Canplast: The Awards Go To…
If you’ve spent any time at a plastics trade show in canada, chances are you know sally damstra, director of international trade and shows at the cpia.
What you may not know is that sally’s road to plastics was anything but direct: iranian-born of british parents, and trained for the theatre at the guildhall school of music and drama, university of london.
Sally moved to canada in 1967, and worked in marketing, advertising, and public relations for a variety of organizations. She managed the arthritis society’s research and education program for several years, and liaised with medical departments at canadian universities to provide peer-reviewed sub-specialty training and research programs. Following that, sally and husband bill ran a group of five international import companies servicing the shoe, leather goods, and clothing industries.
Sally joined spi canada — now the cpia — in 1993. In 1994 she was appointed show director of the plast-ex and expoplast trade shows, and had responsibilities for office management, machinery council, and international trade. “When the federal government withdrew from the provision of canadian pavilions at international trade shows in 1994, i made a commitment to provide pavilions at events targeted as most important by the industry,” she said. “Now, in 2009, the trade promotion unit has innovated rotating exhibit areas and organized information desks, mini- and full-sized pavilions, plus missions at over 40 events around the world, each providing opportunities for a large number of canadian companies to expand their export horizons and broaden customer bases.”
Currently the corporate vice president at toronto-based mono- and multi-layer film supplier haremar plastic manufacturing, mark lichtblau studied plastics at the feet of two industry members eminently qualified to instruct him: his parents. Saul and fela lichtblau started the company in the mid-1960s with two extruders, and mark felt the pull at an early age: during his school years, he worked part-time in the company’s warehouse, on the production line, and in the office.
Following his graduation from ryerson polytechnical institute with a degree in accounting and finance, mark spent two years as a category manager at loblaw — an experience that proved surprisingly relevant to his later career. “The parallels between coffee-handling at loblaw and resin-handling are very close,” he said. “Both have basic and specialty grades, and both are transported by vacuum loading systems. Loblaw turned out to be my pre-education on resins.”
After obtaining an mba from clarkson university in new york state, mark began at haremar in 1997 — a time that coincided with his father’s failing health. “My father died of cancer after my first year at haremar, and this resulted in a very demanding 12 months,” he said. “Knowing that he was sick, he had the desire to teach me all that he could in a limited time, and i had the desire to learn as much as i could from him.”
In addition to his duties at the 100 employee-strong haremar, mark has served on the cpia’s board of directors, and is a past chairman of the pfmac.
“It’s an honour and privilege to be a recipient of the canplast award, but i’m only doing what my parents have taught me,” he said.

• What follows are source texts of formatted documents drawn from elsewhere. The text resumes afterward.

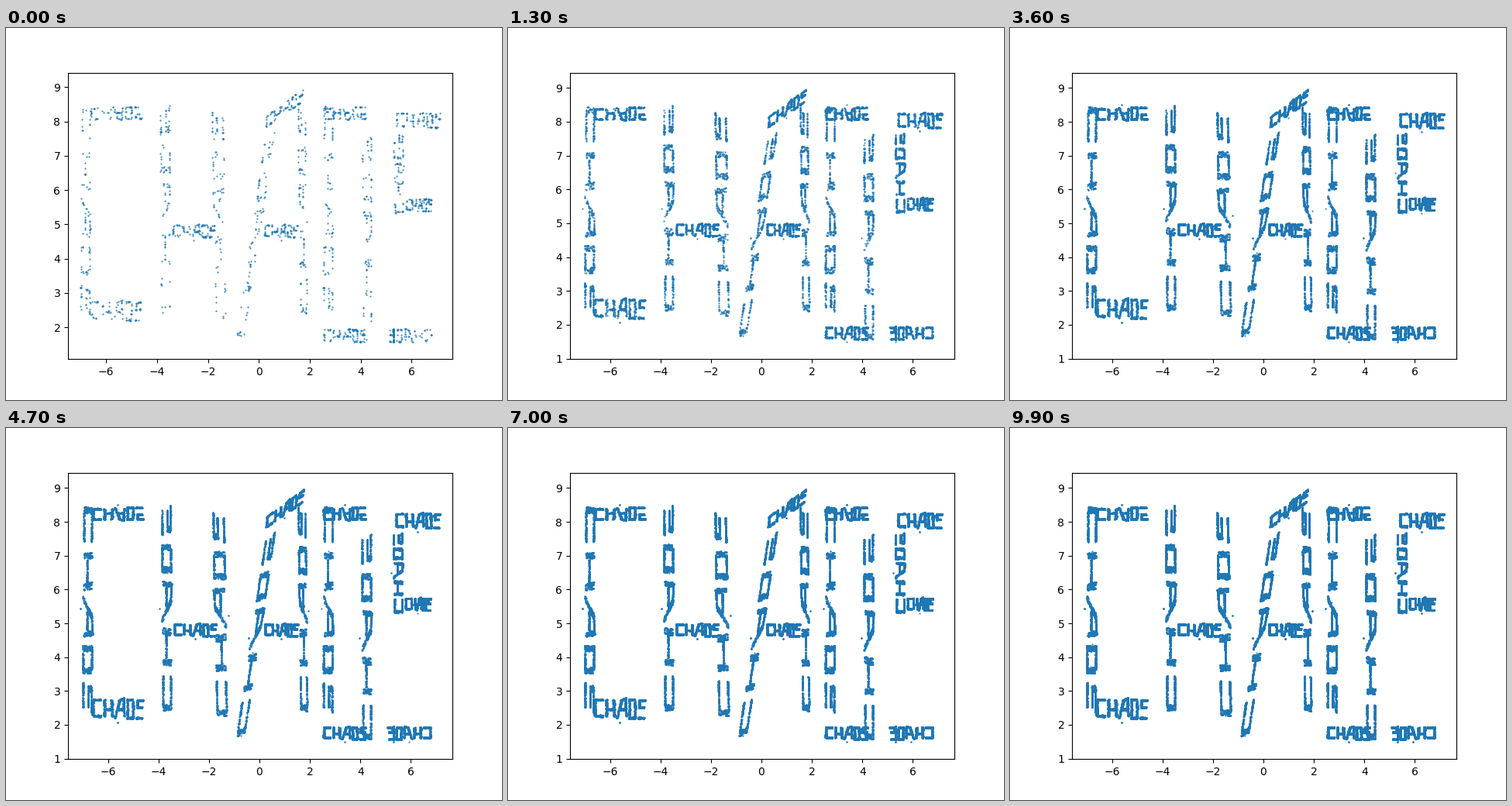
A matplotlib script for the animation above (10 s loop, 640 by 480 pixels).

```python
import random
from math import exp

import matplotlib.pyplot as plt
import numpy as np
from matplotlib.animation import FuncAnimation

FRAMES = 100
STEP = 1000     # points in one run
PAD = 0.5
THICK = 0.053   # stroke width, as a fraction of the word's height
TALL = 0.429    # full stroke height, as a fraction of the word's width
TOP, BOTTOM = 8.513, 1.487
UP, DOWN = 4.569, 5.43   # anchors of uprights that read upwards or downwards


# Each stroke of the word is the whole word, shrunk: an affine map
# (a, b, c, d, e, f) with x' = ax + by + e and y' = cx + dy + f.
def level(x, y, length, thick=THICK):
    return length, 0, 0, thick, x, y


def upright(x, y, rise):
    return 0, THICK, rise, 0, x, y


def slant(x, y, along, across):
    return along[0], across[0], along[1], across[1], x, y


# In the order in which their anchor dots first show
STROKES = [
    level(0.861, 4.536, 0.093),                                   # A bar
    level(-2.555, 4.536, 0.119),                                  # H bar
    level(3.363, TOP, 0.119, -THICK),                             # O top
    level(-5.619, 2.057, 0.143, 0.083),                           # C bottom
    upright(-7.083, DOWN, -TALL),                                 # C back
    upright(3.972, UP, TALL),                                     # O right
    upright(-3.952, DOWN, TALL),                                  # H left
    slant(6.275, 7.716, (0.124, 0.0007), (-0.0018, 0.063)),       # S top
    level(3.363, BOTTOM, 0.119),                                  # O bottom
    slant(-0.421, 4.569, (0.0852, 0.42), (0.0506, 0.0157)),       # A left
    level(5.305, BOTTOM, 0),                                      # S tick
    slant(0.976, 8.113, (0.1044, 0.0571), (0.0053, 0.0527)),      # A top
    level(6.279, 5.298, 0.071),                                   # S middle
    level(-5.619, TOP, 0.143, -THICK),                            # C top
    slant(-1.226, 5.235, (-0.0124, 0.4238), (-0.065, 0.0019)),    # H right
    slant(1.934, 5.37, (-0.0081, 0.4239), (-0.0418, 0.0042)),     # A right
    upright(2.447, DOWN, -TALL),                                  # O left
    upright(5.215, 6.483, 0.167),                                 # S back
    level(5.941, BOTTOM, -0.121),                                 # S bottom
]


def play(rng, opener):
    """One chaos game from the origin, beginning with the given stroke."""
    x = y = 0.0
    stroke = opener
    for _ in range(STEP):
        a, b, c, d, e, f = stroke
        x, y = a * x + b * y + e, c * x + d * y + f
        yield x, y
        stroke = rng.choice(STROKES)


def build():
    rng = random.Random(7)
    shown, points = 0, []
    for n in range(FRAMES + 1):   # the first frame holds two runs
        # New openers grow rarer, as when collecting at random
        newest = int(len(STROKES) * (1 - exp(-n / 15)))
        if newest >= shown:
            shown = newest + 1
            opener = STROKES[newest]
        else:
            opener = rng.choice(STROKES[:shown])
        points.extend(play(rng, opener))
    return np.array(points)


points = build()
low = np.minimum.accumulate(points) - PAD
high = np.maximum.accumulate(points) + PAD

fig, ax = plt.subplots(figsize=(6.4, 4.8), dpi=100)
dots, = ax.plot([], [], ".", ms=1, color="C0")


def update(k):
    n = (k + 2) * STEP
    dots.set_data(*points[:n].T)
    ax.set_xlim(low[n - 1, 0], high[n - 1, 0])
    ax.set_ylim(low[n - 1, 1], high[n - 1, 1])
    return dots,


anim = FuncAnimation(fig, update, frames=FRAMES, interval=100,
                     repeat=True, repeat_delay=0)
plt.show()
```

The publisher of canadian plastics magazine, judith’s involvement in the industry stretches back three decades — long enough to remember events in which the moderator would acknowledge her presence by saying “welcome, lady and gentlemen…”
Armed with an honours ba in urban studies, judith was hired by spi canada in 1979 as division manager for the group’s plastic film manufacturers association, and also worked as staff manager for the commercial bottle division.
Judith came to Canadian Plastics magazine as associate editor in 1981. “I had never worked in journalism before — other than working on my high school yearbook — but the group publisher, art painter, took a chance on me.” Promoted to publisher six years later, judith has been responsible for such achievements as the 1999 startup of plastiques et moules, the first french language plastics magazine published for quebec; and for the revival of the canadian plastics resin outlook conference, which had been discontinued for a number of years in the late-1980s and early-1990s. Currently, she’s involved in organizing an upcoming webinar with the cpia and export development canada, designed to present ontario plastics manufacturers with financial assistance information.
Other industry activities include participation in a number of plast-ex and expoplast trade show advisory committees, serving on the award selection committees for spi canada product design events, and a stint on the spe ontario board of directors.
“Looking back, i’m fortunate to have had wonderful mentors like art painter,” she said. “I still love the plastics business, and enjoy getting to know a whole new generation of manufacturers.”
Joe giglio is president of flexible packager tempo plastics limited, in innisfil, ont. Canadian plastics was unable to contact mr. Giglio by press time.